## Work to complete
What you return should be the lines from the first line of the records below through the line holding "0; padding: 0;", unchanged.

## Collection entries
══════════════════════════════

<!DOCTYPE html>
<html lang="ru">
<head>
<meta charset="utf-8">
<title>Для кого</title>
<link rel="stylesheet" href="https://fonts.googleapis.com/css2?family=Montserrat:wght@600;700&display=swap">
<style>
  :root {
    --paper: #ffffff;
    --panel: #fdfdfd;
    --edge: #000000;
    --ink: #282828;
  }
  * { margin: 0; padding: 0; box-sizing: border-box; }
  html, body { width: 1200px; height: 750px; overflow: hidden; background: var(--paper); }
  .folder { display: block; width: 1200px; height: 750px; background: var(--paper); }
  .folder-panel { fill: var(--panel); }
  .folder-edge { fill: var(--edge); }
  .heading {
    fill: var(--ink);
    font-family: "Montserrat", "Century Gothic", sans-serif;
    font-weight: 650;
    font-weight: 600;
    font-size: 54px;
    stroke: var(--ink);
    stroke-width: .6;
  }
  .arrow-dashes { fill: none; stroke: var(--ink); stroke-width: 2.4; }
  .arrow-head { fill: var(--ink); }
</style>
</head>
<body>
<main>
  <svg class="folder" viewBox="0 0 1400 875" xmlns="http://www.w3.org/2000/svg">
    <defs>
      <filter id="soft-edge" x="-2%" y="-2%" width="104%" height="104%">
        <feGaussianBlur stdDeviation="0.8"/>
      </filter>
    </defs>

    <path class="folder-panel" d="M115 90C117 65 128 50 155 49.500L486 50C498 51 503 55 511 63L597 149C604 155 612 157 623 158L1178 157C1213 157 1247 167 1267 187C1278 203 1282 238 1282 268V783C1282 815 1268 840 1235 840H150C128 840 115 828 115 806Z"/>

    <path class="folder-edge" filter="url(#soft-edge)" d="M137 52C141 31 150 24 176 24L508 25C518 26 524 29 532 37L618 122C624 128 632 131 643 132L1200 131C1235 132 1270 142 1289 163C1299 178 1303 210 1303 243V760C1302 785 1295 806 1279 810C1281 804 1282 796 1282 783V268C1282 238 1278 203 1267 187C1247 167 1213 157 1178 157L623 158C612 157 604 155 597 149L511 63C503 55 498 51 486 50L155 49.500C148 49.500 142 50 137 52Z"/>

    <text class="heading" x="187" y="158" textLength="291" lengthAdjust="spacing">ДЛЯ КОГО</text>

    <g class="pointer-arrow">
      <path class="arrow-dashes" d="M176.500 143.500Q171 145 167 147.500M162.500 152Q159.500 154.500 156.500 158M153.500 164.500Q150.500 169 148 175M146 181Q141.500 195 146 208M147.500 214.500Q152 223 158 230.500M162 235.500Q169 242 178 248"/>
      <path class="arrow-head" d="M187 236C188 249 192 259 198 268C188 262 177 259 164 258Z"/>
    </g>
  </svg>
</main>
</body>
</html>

══════════════════════════════

## Written solution
<!DOCTYPE html>
<html lang="ru">
<head>
<meta charset="utf-8">
<title>Для кого</title>
<link rel="stylesheet" href="https://fonts.googleapis.com/css2?family=Montserrat:wght@600;700&display=swap">
<style>
  :root {
    --paper: #ffffff;
    --panel: #fdfdfd;
    --edge: #000000;
    --ink: #282828;
  }
  * { margin: 0; padding: 0; box-sizing: border-box; }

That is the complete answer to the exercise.